* **Try it**: Which of the lines below contain the string "them"? Copy each one.

□ □ □ □

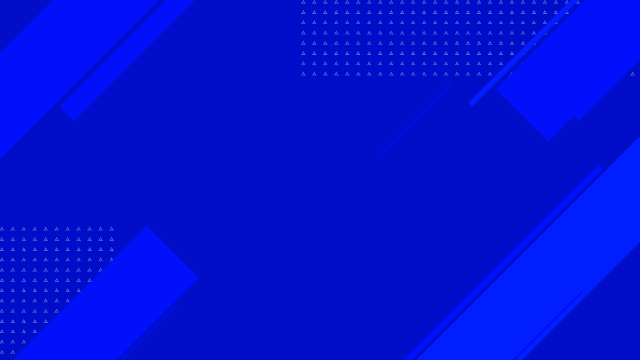
Give the GLSL for this background, as a WebGL 1 fragment shader.

```glsl
precision highp float;

uniform vec2 u_resolution;

#define BASE_BLUE vec3(0.0, 0.055, 0.79)
#define BRIGHT_BLUE vec3(0.0, 0.063, 0.985)
#define SKY_BLUE vec3(0.0, 0.118, 1.0)
#define DIM_BLUE vec3(0.0, 0.06, 0.88)
#define MARK_COLOR vec3(0.72, 0.76, 0.95)
#define MARK_OPACITY 0.65
#define MARK_PITCH vec2(0.0305, 0.0285)
#define MARK_RADIUS 0.0024
#define MARK_STROKE 0.0007
#define FAR 9.0

// Turns a signed distance in canvas heights into smooth coverage.
float coverage(float dist) {
    return clamp(0.5 - dist * u_resolution.y, 0.0, 1.0);
}

// Diagonal bar: diag.x runs across the stripes, diag.y along them.
float bar(vec2 diag, vec2 acrossRange, vec2 alongRange) {
    vec2 low = vec2(acrossRange.x, alongRange.x);
    vec2 high = vec2(acrossRange.y, alongRange.y);
    vec2 outside = max(low - diag, diag - high);
    return coverage(max(outside.x, outside.y) * 0.7071);
}

// Grid of small outlined triangles, counted right and down from the first.
float triangleGrid(vec2 p, vec2 first, vec2 count) {
    vec2 cell = floor((p - first) / MARK_PITCH + 0.5);
    cell = clamp(cell, vec2(0.0), count - 1.0);
    vec2 q = p - first - cell * MARK_PITCH;
    float edge = max(q.y, abs(q.x) * 0.866 - q.y * 0.5) - MARK_RADIUS;
    return coverage(abs(edge) - MARK_STROKE);
}

void main() {
    // Canvas heights, measured down from the top left corner
    vec2 p = vec2(gl_FragCoord.x, u_resolution.y - gl_FragCoord.y) / u_resolution.y;
    vec2 diag = vec2(p.x + p.y, p.x - p.y);
    vec3 color = BASE_BLUE;

    // Triangle grids lie beneath the bars
    float marks = max(triangleGrid(p, vec2(0.8426, 0.0065), vec2(31.0, 8.0)),
                      triangleGrid(p, vec2(0.0051, 0.6366), vec2(11.0, 13.0)));
    color = mix(color, MARK_COLOR, marks * MARK_OPACITY);

    // Faint thin bars
    float faint = bar(diag, vec2(1.480, 1.491), vec2(0.611, 1.019));
    faint = max(faint, bar(diag, vec2(1.333, 1.343), vec2(-FAR, -0.354)));
    color = mix(color, DIM_BLUE, faint);

    // Top left pair
    float bright = bar(diag, vec2(0.148, 0.442), vec2(-FAR, FAR));
    bright = max(bright, bar(diag, vec2(0.463, 0.541), vec2(-0.130, FAR)));
    // Top right block with its stepped corner
    bright = max(bright, bar(diag, vec2(1.625, 1.917), vec2(1.130, FAR)));
    bright = max(bright, bar(diag, vec2(1.800, 1.944), vec2(1.273, FAR)));
    // Bottom left block and bottom right thin bar
    bright = max(bright, bar(diag, vec2(1.035, 1.324), vec2(-FAR, -0.220)));
    bright = max(bright, bar(diag, vec2(2.120, 2.144), vec2(-FAR, 1.206)));
    color = mix(color, BRIGHT_BLUE, bright);

    // Lighter bars on the right
    float sky = bar(diag, vec2(1.586, 1.608), vec2(1.016, FAR));
    sky = max(sky, bar(diag, vec2(2.156, 2.450), vec2(-FAR, FAR)));
    color = mix(color, SKY_BLUE, sky);

    // Fine groove near the lower edge of the wide bar
    float groove = bar(diag, vec2(2.425, 2.430), vec2(-FAR, 0.806));
    color = mix(color, DIM_BLUE, groove);

    gl_FragColor = vec4(color, 1.0);
}
```
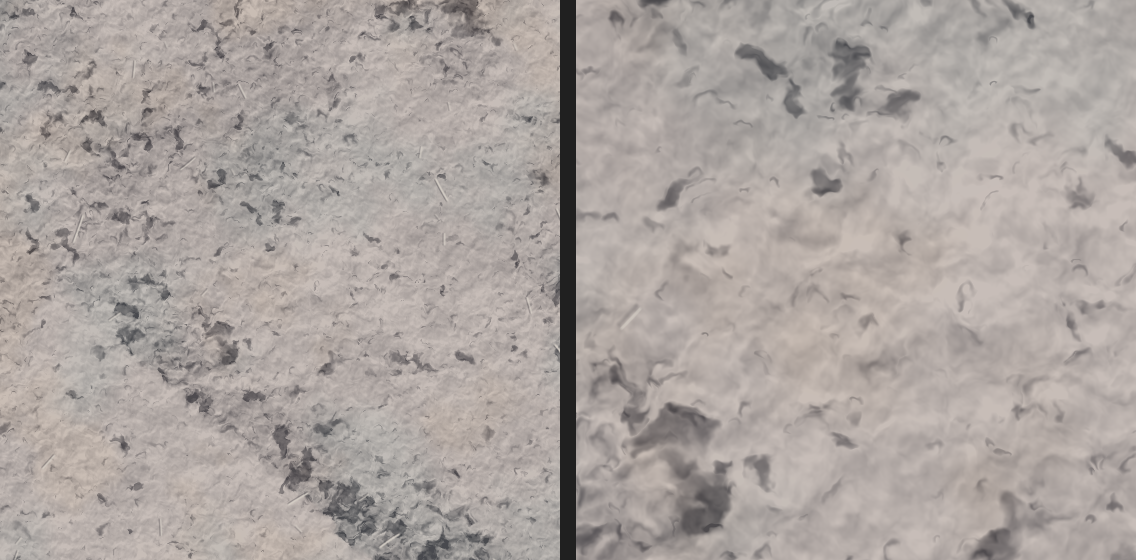
Left, the full canvas; right, a detail of the centre.
Give the GLSL for this texture, as a WebGL 1 fragment shader.

```glsl
precision highp float;
// Dry, trampled soil with a rough diagonal rut, dark pits and scattered straw.
// Layered noise gives relief lit from one side; warped cellular crescents make
// ragged pits, and a roughness map gathers them along the rut.

uniform vec2 u_resolution;

#define SOIL_LIGHT vec3(0.742, 0.706, 0.688)
#define SOIL_DARK vec3(0.285, 0.272, 0.288)
#define STRAW vec3(0.835, 0.810, 0.775)
#define GREY_TINT vec3(-0.026, -0.006, -0.004)
#define WARM_TINT vec3(0.010, 0.000, -0.014)
#define SUN vec2(0.35, -0.94)
#define BASE_TONE 0.91
#define RELIEF 1.15
#define PIT_DEPTH 0.56
#define BLOTCH_DEPTH 0.56
#define STRAW_CELLS 8.0

vec2 hash2(vec2 p) {
  vec3 q = fract(p.xyx * vec3(0.1031, 0.1030, 0.0973));
  q += dot(q, q.yzx + 33.33);
  return fract((q.xx + q.yz) * q.zy);
}

float noise(vec2 p) {
  vec2 i = floor(p), f = fract(p);
  f = f * f * (3.0 - 2.0 * f);
  float low = mix(hash2(i).x, hash2(i + vec2(1.0, 0.0)).x, f.x);
  float high = mix(hash2(i + vec2(0.0, 1.0)).x, hash2(i + 1.0).x, f.x);
  return mix(low, high, f.y);
}

float fbm(vec2 p) {
  float sum = 0.0, weight = 0.533;
  for (int i = 0; i < 4; i++) {
    sum += weight * noise(p);
    p = mat2(1.6, 1.2, -1.2, 1.6) * p + 17.3;
    weight *= 0.5;
  }
  return sum;
}

// Crescent shadows, one candidate per cell, kept where density allows.
float pits(vec2 p, float density) {
  float dark = 0.0;
  for (int y = -1; y <= 1; y++) {
    for (int x = -1; x <= 1; x++) {
      vec2 id = floor(p) + vec2(float(x), float(y));
      vec2 shape = hash2(id + 57.0), chance = hash2(id + 113.0);
      vec2 d = p - id - hash2(id);
      float a = mix(-0.6, 1.0, shape.x);
      d = mat2(cos(a), -sin(a), sin(a), cos(a)) * d;
      d /= mix(0.22, 0.60, shape.y * shape.y);
      float body = 1.0 - smoothstep(0.5, 1.05, length(d * vec2(0.75, 1.2)));
      float rim = smoothstep(0.4, 0.95, length(d + vec2(-0.15, 0.55)));
      float kept = smoothstep(0.0, 0.25, density - chance.x);
      dark = max(dark, body * rim * kept * mix(0.3, 1.0, chance.y));
    }
  }
  return dark;
}

// Thin tapered stalk inside its cell: x is the stalk, y its shadow.
vec2 straw(vec2 p, float pixel) {
  vec2 id = floor(p), r = hash2(id + 7.0), s = hash2(id + 31.0);
  vec2 d = fract(p) - mix(vec2(0.27), vec2(0.73), hash2(id));
  float a = mix(0.5, 2.4, r.x), halfLength = mix(0.06, 0.25, s.x * s.x);
  d = vec2(dot(d, vec2(cos(a), sin(a))), dot(d, vec2(-sin(a), cos(a))));
  d.y += 0.5 * (s.y - 0.5) * d.x * d.x;
  float along = 1.0 - smoothstep(0.75, 1.0, abs(d.x) / halfLength);
  float width = mix(0.006, 0.014, s.y);
  float stalk = 1.0 - smoothstep(width - pixel, width + pixel, abs(d.y));
  float shade = 1.0 - smoothstep(0.0, 0.02, abs(d.y - 0.022));
  return vec2(stalk, 0.4 * shade) * along * step(r.y, 0.27) * mix(0.4, 1.0, s.x);
}

void main() {
  vec2 p = gl_FragCoord.xy / u_resolution;
  float pixel = STRAW_CELLS / u_resolution.y;
  vec2 warp = vec2(fbm(p * 46.0), fbm(p * 46.0 + 40.0)) - 0.5;

  // Roughness: diagonal rut with one crisp edge, a dark corner, broad patches.
  float broad = fbm(p * 4.0 + 4.0);
  float rut = dot(p, vec2(0.652, 0.758)) - 0.431 + 0.08 * warp.x * 0.4;
  float band = smoothstep(-0.004, 0.012, rut) * (1.0 - smoothstep(0.02, 0.22, rut));
  band *= smoothstep(-0.05, 0.45, p.x);
  float corner = 1.0 - smoothstep(0.0, 0.20, length((p - vec2(0.77, 0.97)) * vec2(0.8, 1.2)));
  float rough = 0.85 * band + 0.7 * corner + 1.4 * (broad - 0.33);
  rough = clamp(rough - 0.25 * smoothstep(0.01, -0.03, rut), 0.0, 1.0);

  // Lit relief at two scales, fine grain and the pale lip beside the rut.
  vec2 ground = p + 0.026 * warp;
  float slope = fbm(ground * 30.0) - fbm((ground + SUN * 0.0055) * 30.0);
  vec2 crumb = p + 0.010 * warp;
  slope += 0.6 * (fbm(crumb * 62.0 + 5.0) - fbm((crumb + SUN * 0.004) * 62.0 + 5.0));
  float tone = BASE_TONE + RELIEF * slope * mix(0.65, 1.25, rough);
  tone += 0.24 * (fbm(p * 9.0 + 60.0) - 0.5) + 0.10 * (noise(p * 170.0) - 0.5);
  tone += 0.06 * smoothstep(-0.07, -0.01, rut) * (1.0 - smoothstep(-0.01, 0.005, rut));
  tone -= 0.15 * (rough - 0.3);

  // Ragged pits at two sizes, small dark clods and rarer hollows.
  float hollows = max(pits(ground * 40.0, 0.22 + 0.6 * rough),
                      0.8 * pits(ground * 72.0 + 9.0, 0.3 + 0.6 * rough));
  hollows *= smoothstep(0.22, 0.60, fbm(p * 65.0 + 33.0));
  float bias = 0.20 * (rough - 0.35);
  float clods = smoothstep(0.66, 0.78, fbm(ground * 38.0 + 90.0) + bias);
  float hollow = smoothstep(0.71, 0.81, fbm(ground * vec2(17.0, 22.0) + 150.0) + bias);
  tone -= PIT_DEPTH * hollows + BLOTCH_DEPTH * max(clods, hollow);

  // Grey and warm stains over the soil ramp.
  vec3 color = mix(SOIL_DARK, SOIL_LIGHT, clamp(tone, 0.05, 1.08));
  float grey = smoothstep(0.42, 0.68, fbm(p * 4.5 + 21.0) + 0.12 * band + 0.1 * corner);
  color += GREY_TINT * grey;
  color += WARM_TINT * smoothstep(0.48, 0.72, fbm(p * 7.0 + 73.0)) * (1.0 - grey);

  for (int i = 0; i < 2; i++) {
    vec2 stalk = straw(p * STRAW_CELLS + float(i) * vec2(20.43, 11.57), pixel);
    color = mix(color, SOIL_DARK, stalk.y);
    color = mix(color, STRAW, stalk.x);
  }
  gl_FragColor = vec4(color, 1.0);
}
```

□ □ □ □

* **Reply to the exercise**:
// Diagonal bar: diag.x runs across the stripes, diag.y along them.
// ragged pits, and a roughness map gathers them along the rut.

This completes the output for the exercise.